The festive season should be a time of love and joy, but for many it's a time of heartbreak.
According to a new study, the warm weather coupled with the anxiety that comes with introducing a partner to your family are the reasons romances tend to end at this time of year.
A survey of 1600 users on hook-up app RedHotPie found that now 'tis the season for breaking up, reports News.com.au.
"The combination of warmer temps, summer holidays and the thought of showing off a not-so-perfect partner to your 'fam' at Christmas means it's a perfect storm for breakups," says RedHotPie dating and relationship expert, Mark Rosenfeld.
The results of the study showed 71 per cent of women and 56 per cent of men would rather break up with their partner if they're "not that into them" than take them home to meet their family at Christmas.
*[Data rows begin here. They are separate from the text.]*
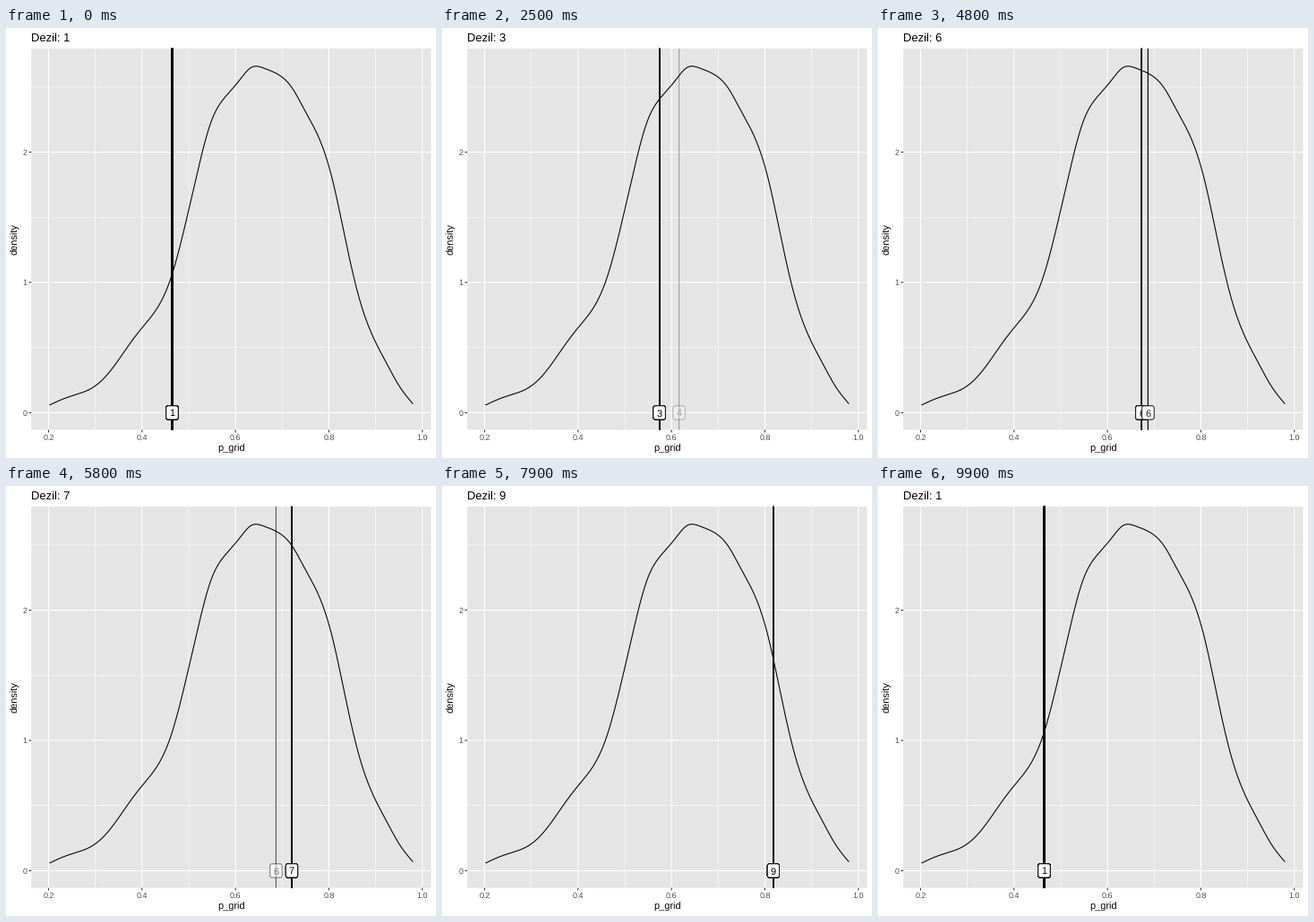
Recreate the animation shown at these times as a matplotlib script. Size 480x480 px, loop 10000 ms.

```python
import numpy as np
import matplotlib.pyplot as plt
from matplotlib.animation import FuncAnimation
from matplotlib.patches import FancyBboxPatch, Rectangle

plt.rcParams["font.family"] = ["Liberation Sans", "DejaVu Sans"]
plt.rcParams["text.hinting"] = "none"
plt.rcParams["text.hinting_factor"] = 1

SIZE, DPI, FRAMES = 480, 80, 100
PT = 72 / DPI                     # points per pixel
LEFT, RIGHT, TOP, BOTTOM = 28.25, 474.5, 22.9, 448.6
THICK, THIN, BORDER = 1.07, 0.53, 0.8
P_MIN, P_MAX = 20 / 99, 97 / 99
LABEL_COPIES = 10

# Upper decile bounds on a 100-point grid, and how many draws tie there
DECILES = np.array([46, 52, 56, 61, 64, 68, 72, 76, 81, 97]) / 99
TIES = [150, 12, 28, 30, 12, 15, 10, 18, 14, 30]

# Density at evenly spaced knots from P_MIN to P_MAX
DENSITY = np.array([
    0.058, 0.105, 0.140, 0.180, 0.259, 0.386, 0.534, 0.667, 0.802, 1.028,
    1.406, 1.849, 2.231, 2.417, 2.537, 2.651, 2.642, 2.596, 2.497, 2.314,
    2.114, 1.798, 1.323, 0.883, 0.591, 0.388, 0.202, 0.068])


def x_px(p):
    pad = 0.05 * (P_MAX - P_MIN)
    return LEFT + (p - P_MIN + pad) / (P_MAX - P_MIN + 2 * pad) * (RIGHT - LEFT)


def y_px(d):
    return 429.4 - 145.4 * d


def spline(y, t):
    """Natural cubic spline through knots at 0, 1, 2, ..., evaluated at t."""
    n = len(y)
    a = 4 * np.eye(n - 2) + np.eye(n - 2, k=1) + np.eye(n - 2, k=-1)
    m = np.pad(np.linalg.solve(a, 6 * np.diff(y, 2)), 1)
    i = np.minimum(t.astype(int), n - 2)
    v = t - i
    u = 1 - v
    return (u * y[i] + v * y[i + 1]
            + ((u**3 - u) * m[i] + (v**3 - v) * m[i + 1]) / 6)


fig = plt.figure(figsize=(SIZE / DPI, SIZE / DPI), dpi=DPI, facecolor="white")
ax = fig.add_axes([0, 0, 1, 1])
ax.set(xlim=(0, SIZE), ylim=(SIZE, 0))
ax.axis("off")
ax.autoscale(False)


def line(xs, ys, width, color, z=2):
    ax.plot(xs, ys, color=color, lw=width * PT, zorder=z, snap=False,
            solid_capstyle="butt")


def text(x, y, s, size, color="black", **kw):
    kw = {"ha": "center", "va": "baseline", **kw}
    return ax.text(x, y, s, fontsize=size * PT, color=color, **kw)


def draw_plot():
    ax.add_patch(Rectangle((LEFT, TOP), RIGHT - LEFT, BOTTOM - TOP,
                           fc="#e5e5e5", ec="none", zorder=0, snap=False))
    for v in (0.3, 0.5, 0.7, 0.9):
        line([x_px(v)] * 2, [TOP, BOTTOM], THIN, "white", 1)
    for v in (0.5, 1.5, 2.5):
        line([LEFT, RIGHT], [y_px(v)] * 2, THIN, "white", 1)
    for v in (0.2, 0.4, 0.6, 0.8, 1.0):
        x = x_px(v)
        line([x, x], [TOP, BOTTOM], THICK, "white")
        line([x, x], [BOTTOM, BOTTOM + 2.75], THICK, "#333333")
        text(x, 460, f"{v:.1f}", 8.8, "#4d4d4d")
    for v in (0, 1, 2):
        y = y_px(v)
        line([LEFT, RIGHT], [y, y], THICK, "white")
        line([LEFT - 2.75, LEFT], [y, y], THICK, "#333333")
        text(23.2, y + 3.2, str(v), 8.8, "#4d4d4d", ha="right")
    t = np.linspace(0, len(DENSITY) - 1, 500)
    line(x_px(np.linspace(P_MIN, P_MAX, 500)), y_px(spline(DENSITY, t)),
         THICK, "black", 3)
    text(251.6, 473, "p_grid", 11)
    text(15.8, 235.8, "density", 11, rotation=90, va="center", ha="right")


draw_plot()
title = text(28, 15, "", 13.2, ha="left")
moving = []


def draw_rows(x, name, count, alpha, z):
    """Overlapping marker lines and labels, one per tied draw."""
    if count == 0 or alpha <= 0:
        return
    rules = ax.vlines([x] * count, TOP, BOTTOM, colors="black",
                      lw=THICK * PT, alpha=alpha, zorder=4)
    rules.set_snap(False)
    moving.append(rules)
    w, h, y = 7.2 + 6.1 * len(name), 15.1, y_px(0)
    for i in range(min(count, LABEL_COPIES)):
        box = FancyBboxPatch((x - w / 2, y - h / 2), w, h,
                             boxstyle="round,pad=0,rounding_size=2.2",
                             fc="white", ec="black", lw=BORDER * PT,
                             alpha=alpha, zorder=z + i / 50, snap=False)
        ax.add_patch(box)
        moving.append(box)
        moving.append(text(x, y + 4, name, 11, alpha=alpha,
                           zorder=z + i / 50 + 0.01))


def arrival(k):
    """Frame on which the k-th move ends."""
    return int(9.9 * k + 0.5)


def pose(frame):
    """Decile left, decile approached and progress between them."""
    for k in range(10):
        if frame < arrival(k + 1) or k == 9:
            steps = 6 if k else 7
            p = (frame - arrival(k + 1) + steps) / steps
            return k, (k + 1) % 10, min(1, max(0, p))


def draw(frame):
    while moving:
        moving.pop().remove()
    a, b, p = pose(frame)
    xa, xb = x_px(DECILES[a]), x_px(DECILES[b])
    near = str((b if p >= 0.5 else a) + 1)
    title.set_text("Dezil: " + near)

    # Paired rows slide; surplus rows fade in or out where they stand
    draw_rows(xa + (xb - xa) * p, near, min(TIES[a], TIES[b]), 1, 5)
    extra = TIES[b] - TIES[a]
    if extra > 0:
        draw_rows(xb, str(b + 1), extra, p, 6)
    else:
        draw_rows(xa, str(a + 1), -extra, 1 - p, 6)
    return moving


anim = FuncAnimation(fig, draw, frames=FRAMES, interval=100, repeat=True,
                     repeat_delay=0, blit=False)
plt.show()
```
"The warm weather means people are less interested in staying home and cuddling and more interested in putting themselves out there, showing off and getting the attention they desire," says Mr Rosenfeld, who offers dating advice on YouTube.
"Women and men felt exactly the same, with 78 per cent stating the warmer weather does make them more social and sexually adventurous."
He says the breakup figures aren't that surprising given 75 per cent of men and 71 per cent of women surveyed said they have dated someone "even though they knew they could do better".
Sexologist and relationship expert Dr Nikki Goldstein said it's less about Christmas plans and more about reflecting on the past year and considering what you want for the future.
"As we get towards the end of the year, we start reflecting on the year that's been," she says. "It feels chaotic, it feels crazy and people do start to reflect.
"So I actually think that would impact why people break up more now, because when you get to that early January/February part of year, you're getting your life on track and you're feeling good about yourself, you don't want to be in a crappy relationship."
She also says the craziness of the silly season can also take its toll on relationships.
"It's a season for high stress, because you are doing things like meeting people's partners, incorporating families, and presents, and expectations.
"If you are in a position where you've been dating someone and you're talking about Christmas and them coming to your place and so forth, you're also putting [the relationship] into the category of being a little bit more serious," Dr Goldstein says.
"So that's what could be nudging people to go, 'Hmm, I'm not sure I'm ready for that'.
But for those who are thinking about ending it with their partner, Dr Goldstein says you should make sure you're doing it for the right reasons first.
"Breakups are not always a bad thing because you might be in a relationship that isn't healthy or isn't right for you," she says. "Take the time to work out: Are you freaking out unnecessarily, or are you rationally analysing life? Start to think about: do you see a future with this person? Is this the type of person you want to be with?"
Just because you're not ready to meet their family this Christmas, or have them meet yours, it doesn't mean you should pull the plug, she advises.
"Maybe it's just that things are moving too fast, but you really like this person.
"I think it's a good time to reflect but you have to mindful of that panic freak-out, because I think that's what so many of us do."
Mr Rosenfeld agrees when it comes to relationships, it's all about recognising whether your partner is the right person for you.
"The reality is we all want connection, but if we choose someone we know is not right for us and are too afraid to have that tough conversation, this end-of-year period is when it comes back to bite us," he says.
"You can go one of two routes: break up and find Mr or Ms Right, or realise your relationship is worth saving and look at other avenues for extra-curricular validation," he says.